:: WHAT YOU HAVE TO DO ::
From the entries below, copy every line that has the word "rotate".

:: MATERIAL PROVIDED ::

[Start of Attachment]

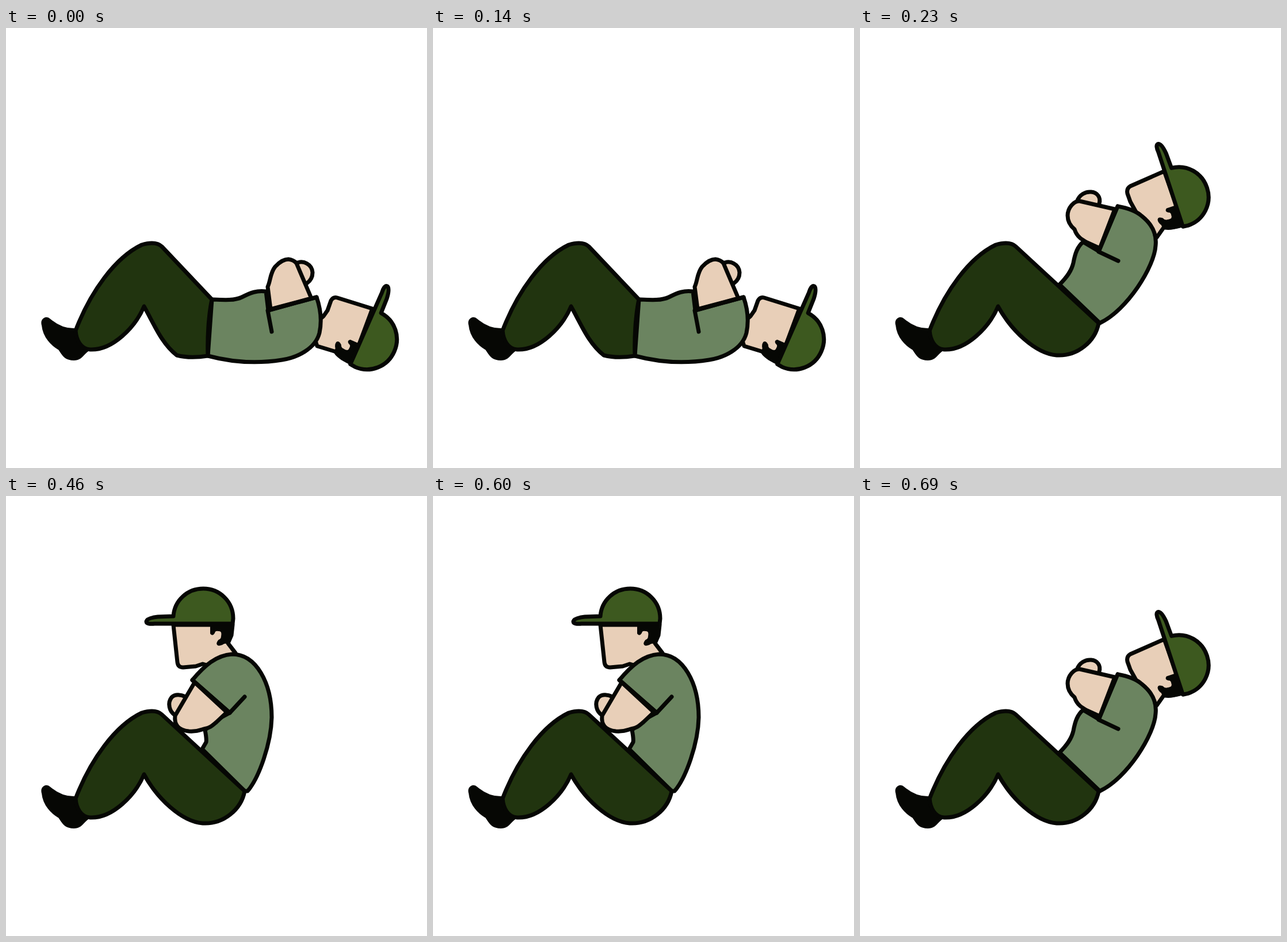
Recreate the animation shown at these times as an HTML page. Size 732 px wide and 765 px high, loop 920 ms.

```html
<!DOCTYPE html>
<html lang="en">
<head>
<meta charset="utf-8">
<title>Sit-ups</title>
<style>
  html, body { margin: 0; width: 100%; height: 100%; overflow: hidden; background: #fff; }
  svg { display: block; width: 100%; height: 100%; }
  path { stroke: #060704; stroke-width: 7; stroke-linecap: round; stroke-linejoin: round; }
  .ink { fill: #060704; }
  .line { fill: none; }
  .skin { fill: #e8cfb8; }
  .shirt { fill: #6b8460; }
  .pants { fill: #21340f; }
  .cap { fill: #3d591f; }
  .pose { visibility: hidden; animation: 920ms step-end infinite; }
  .down { animation-name: down; }
  .mid { animation-name: mid; }
  .up { animation-name: up; }
  @keyframes down { 0% { visibility: visible } 25%, 100% { visibility: hidden } }
  @keyframes mid {
    0%, 50% { visibility: hidden }
    25%, 75% { visibility: visible }
    100% { visibility: hidden }
  }
  @keyframes up { 0%, 75%, 100% { visibility: hidden } 50% { visibility: visible } }
</style>
</head>
<body>
<svg viewBox="0 0 732 765">
  <defs>
    <!-- cap and hair, centred on the crown -->
    <g id="head" transform="translate(-343 -213)">
      <path class="ink" stroke-width="2" style="stroke-width:2" d="M356 224V239Q359 243 362 238Q363 233 369 234Q377 233 375 244Q375 249 370 251Q365 257 369 259Q374 260 379 256L387 255Q393 247 394 224Z"/>
      <path class="cap" d="M291 209C293 181 316 161 343 161C372 161 395 184 395 213L394 222H258C250 223 244 222 244 218C245 213 255 211 264 210Z"/>
    </g>
    <path id="shoe" class="ink" style="stroke-width:2" d="M63 517C60 506 69 500 77 507C90 518 104 524 121 523L146 559C134 565 133 577 118 577C101 577 98 567 92 559C80 552 65 538 63 517Z"/>
    <g id="seat">
      <use href="#shoe"/>
      <path class="pants" d="M121 526C147 458 190 399 236 377Q260 370 271 380L415 513C409 545 378 571 342 569C305 566 263 526 240 484C225 520 185 561 146 559C130 558 122 542 121 526Z"/>
    </g>
  </defs>

  <g class="pose down">
    <use href="#shoe"/>
    <path class="skin" d="M637 488L576 469Q569 467 565 474L559 491L552 501L530 520L541 553L574 563L585 574L602 582Z"/>
    <use href="#head" transform="translate(627.5 541.5) rotate(113.8)"/>
    <path class="shirt" d="M358 472C380 473 398 474 410 468C426 460 436 456 452 458L456 491L540 468C547 488 549 511 545 530C538 558 506 573 480 577C436 584 396 582 351 570Z"/>
    <path class="pants" d="M121 526C147 458 190 399 236 377Q260 370 271 380L358 472C352 500 350 540 351 570Q320 575 297 569C270 548 257 514 240 484C225 520 185 561 146 559C130 558 122 542 121 526Z"/>
    <path class="skin" d="M505 409C517 403 532 411 533 425Q533 437 523 444"/>
    <path class="skin" d="M460 489L455 450C460 440 459 426 468 415C476 406 485 402 491 402Q500 403 505 409L531 470Z"/>
    <path class="line" d="M462 528L455 491L540 468"/>
  </g>

  <g class="pose mid">
    <path class="skin" d="M529 249L470 275Q463 279 465 288L470 302L480 320L500 350L516 364L528 347L545 346L562 342Z"/>
    <use href="#head" transform="translate(554 294) rotate(71.8)"/>
    <path class="shirt" d="M347 446C360 433 368 422 371 408C374 392 378 380 388 372L415 388L448 310C465 313 480 318 490 327C509 342 516 359 514 378C512 415 465 490 417 513Z"/>
    <use href="#seat"/>
    <path class="skin" d="M377 302C381 290 392 284 402 285C413 286 419 295 416 305"/>
    <path class="skin" d="M443 315L382 301C372 300 361 313 361 326C361 338 367 345 373 350C377 363 386 368 395 373L417 383Z"/>
    <path class="line" d="M449 405L415 389L448 310"/>
  </g>

  <g class="pose up">
    <path class="skin" d="M291 224L298 289Q299 298 308 298L330 296L342 292L370 300L399 273L386 256L392 242L394 224Z"/>
    <use href="#head" transform="translate(343 213)"/>
    <path class="shirt" d="M341 440L348 428Q349 422 346 407L365 390L389 377L324 320C345 295 365 277 393 275C435 275 462 325 462 385C461 430 440 490 420 513L415 513Z"/>
    <use href="#seat"/>
    <path class="skin" d="M294 381C284 375 280 360 288 350C294 344 304 345 312 349"/>
    <path class="skin" d="M328 324L294 382C292 398 300 407 318 409C332 410 338 407 344 405C354 404 360 398 366 393L384 376Z"/>
    <path class="line" d="M415 349L389 377L324 320"/>
  </g>
</svg>
</body>
</html>
```
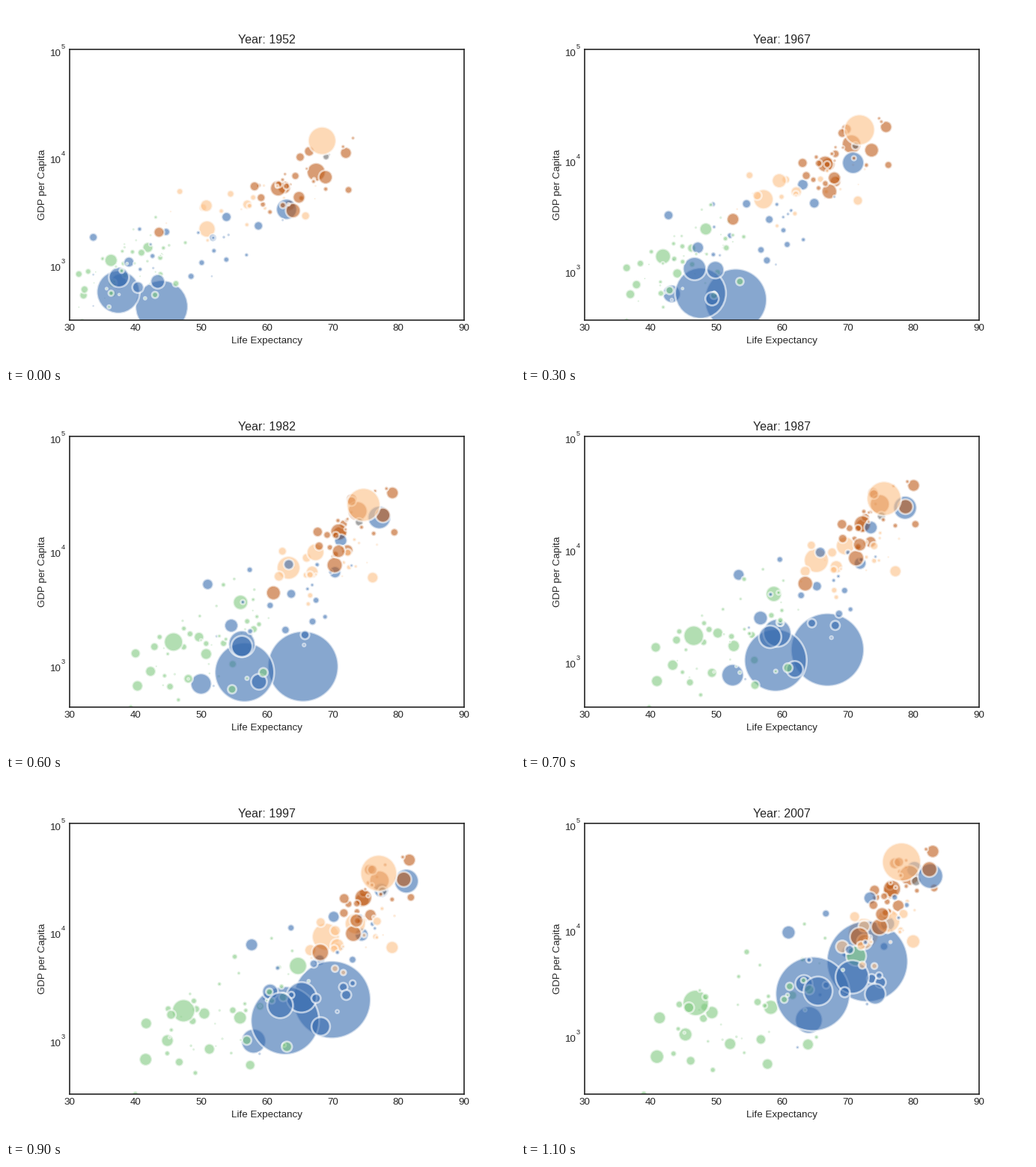
These frames come from a looping animation (680 by 480 pixels, 1.2 s). A matplotlib script:

```python
import numpy as np
import matplotlib.pyplot as plt
from matplotlib.animation import FuncAnimation

DPI = 96
INK = "0.15"
YEARS = np.arange(1952, 2008, 5)
T = YEARS - 1952
COLORS = dict(africa="#7fc97f", americas="#fdc086", asia="#386cb0",
              europe="#bf5b17", oceania="#666666")

# Largest bubbles, back to front: population in millions, life expectancy, GDP.
LARGE = [
    ("asia", (46.9, 150), (37.5, 50, 64.1), (684, 677, 1391)),
    ("americas", (56.6, 190), (50.9, 63.3, 72.4), (2109, 7031, 9066)),
    ("asia", (556, 1000, 1319), (44, 44.5, 63.1, 65.5, 73), (400, 962, 4959)),
    ("africa", (22.2, 80.3), (41.9, 56, 71.3), (1419, 3503, 5581)),
    ("europe", (69.1, 82.4), (67.5, 73.8, 79.4), (7144, 22032, 32170)),
    ("asia", (372, 708, 1110), (37.4, 56.6, 64.7), (547, 856, 2452)),
    ("asia", (82, 223), (37.5, 56.2, 70.7), (750, 1517, 3541)),
    ("asia", (86.5, 127), (63, 77.1, 82.6), (3217, 19384, 31656)),
    ("americas", (30.1, 109), (50.8, 67.4, 76.2), (3478, 9611, 11978)),
    ("africa", (33.1, 135), (36.3, 45.8, 46.9), (1077, 1577, 2014)),
    ("asia", (41.3, 169), (43.4, 56.2, 65.5), (685, 1443, 2606)),
    ("europe", (22.2, 71.2), (43.6, 61, 71.8), (1969, 4241, 8458)),
    ("americas", (158, 301), (68.4, 74.7, 78.2), (13990, 25010, 42952)),
    ("asia", (26.2, 85.3), (40.4, 58.8, 74.2), (605, 707, 2442)),
]

# The rest of each continent: count, largest population, ratio to the next one,
# growth, mean life and its spread, mean GDP and its spread (in decades).
CROWDS = {
    "africa": (50, 14, 0.92, 3.1, (39.5, 51, 54.5), (4.5, 8), (900, 1400, 1600), (0.25, 0.4)),
    "americas": (22, 18, 0.83, 2.6, (53, 66, 73), (8, 3.5), (3200, 6300, 8000), (0.18, 0.2)),
    "asia": (24, 22, 0.86, 2.7, (48, 63, 71), (8, 5.5), (1500, 4000, 7000), (0.25, 0.45)),
    "europe": (28, 50, 0.88, 1.25, (65, 73, 78), (4.5, 2.5), (5600, 15500, 25000), (0.2, 0.2)),
    "oceania": (2, 8.7, 0.23, 2.2, (69.2, 74.3, 80.7), (0.2, 0.4), (10200, 18500, 30000), (0.02, 0.06)),
}

# The y axis starts at the poorest country of each year.
FLOOR = (299, 336, 355, 349, 357, 371, 424, 385, 347, 312, 241, 278)


def track(keys):
    """Values over the years through two, three or five key points."""
    at = {2: (0, 55), 3: (0, 30, 55), 5: (0, 10, 20, 30, 55)}[len(keys)]
    logs = np.log10(keys)
    if len(keys) > 3:
        return 10 ** np.interp(T, at, logs)
    return 10 ** np.polyval(np.polyfit(at, logs, len(keys) - 1), T)


def drift(start, end):
    return start + (end - start) * T / T[-1]


def crowd(rng, count, top, ratio, growth, life, life_sd, gdp, gdp_sd):
    """Bubbles that scatter around their continent's mean path."""
    for k in range(count):
        size = top * ratio ** k
        health, wealth, turn = rng.normal(size=3).clip(-1.8, 1.8)
        dev = drift(health, 0.8 * health + 0.6 * turn)
        rich = 0.6 * dev + 0.8 * wealth
        yield (track((size, size * growth)),
               track(life) + dev * drift(*life_sd),
               track(gdp) * 10 ** (rich * drift(*gdp_sd)))


rng = np.random.default_rng(4)
rows = [(i / len(LARGE), group, [track(keys) for keys in paths])
        for i, (group, *paths) in enumerate(LARGE)]
for group, params in CROWDS.items():
    rows += [(rng.random(), group, paths) for paths in crowd(rng, *params)]
rows.sort(key=lambda row: row[0])
pop, life, gdp = np.array([row[2] for row in rows]).swapaxes(0, 1)
gdp = np.maximum(gdp, FLOOR)

plt.rcParams.update({
    "font.family": "Liberation Sans", "font.size": 10, "axes.titlesize": 12,
    "text.color": INK, "axes.labelcolor": INK, "axes.edgecolor": INK,
    "xtick.color": INK, "axes.linewidth": 1.25,
})
fig, ax = plt.subplots(figsize=(680 / DPI, 480 / DPI), dpi=DPI)
fig.subplots_adjust(left=0.125, right=0.9, bottom=0.125, top=0.88)
bubbles = ax.scatter(life[:, 0], gdp[:, 0], s=pop[:, 0] * 5,
                     c=[COLORS[row[1]] for row in rows],
                     alpha=0.6, edgecolors="white", linewidths=2)
ax.set_yscale("log")
ax.set_xlim(30, 90)
ax.tick_params(which="both", length=0)
ax.tick_params(axis="y", which="both", labelleft=False)
ax.set_xlabel("Life Expectancy")
ax.set_ylabel("GDP per Capita", labelpad=22.3)
title = ax.set_title("")

for power in (3, 4, 5):
    for text, offset, size in (("10", (-19.6, -6.8), 10), (power, (-8.4, 0.8), 7)):
        ax.annotate(str(text), (0, 10 ** power), offset, fontsize=size,
                    xycoords=ax.get_yaxis_transform(), textcoords="offset points")


def update(i):
    bubbles.set_offsets(np.column_stack([life[:, i], gdp[:, i]]))
    bubbles.set_sizes(pop[:, i] * 5)
    ax.set_ylim(FLOOR[i], 100000)
    title.set_text(f"Year: {YEARS[i]}")


anim = FuncAnimation(fig, update, frames=len(YEARS), interval=100,
                     repeat=True, repeat_delay=0)
plt.show()
```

[End of Attachment]

:: COMPLETED TASK ::
    <use href="#head" transform="translate(627.5 541.5) rotate(113.8)"/>
    <use href="#head" transform="translate(554 294) rotate(71.8)"/>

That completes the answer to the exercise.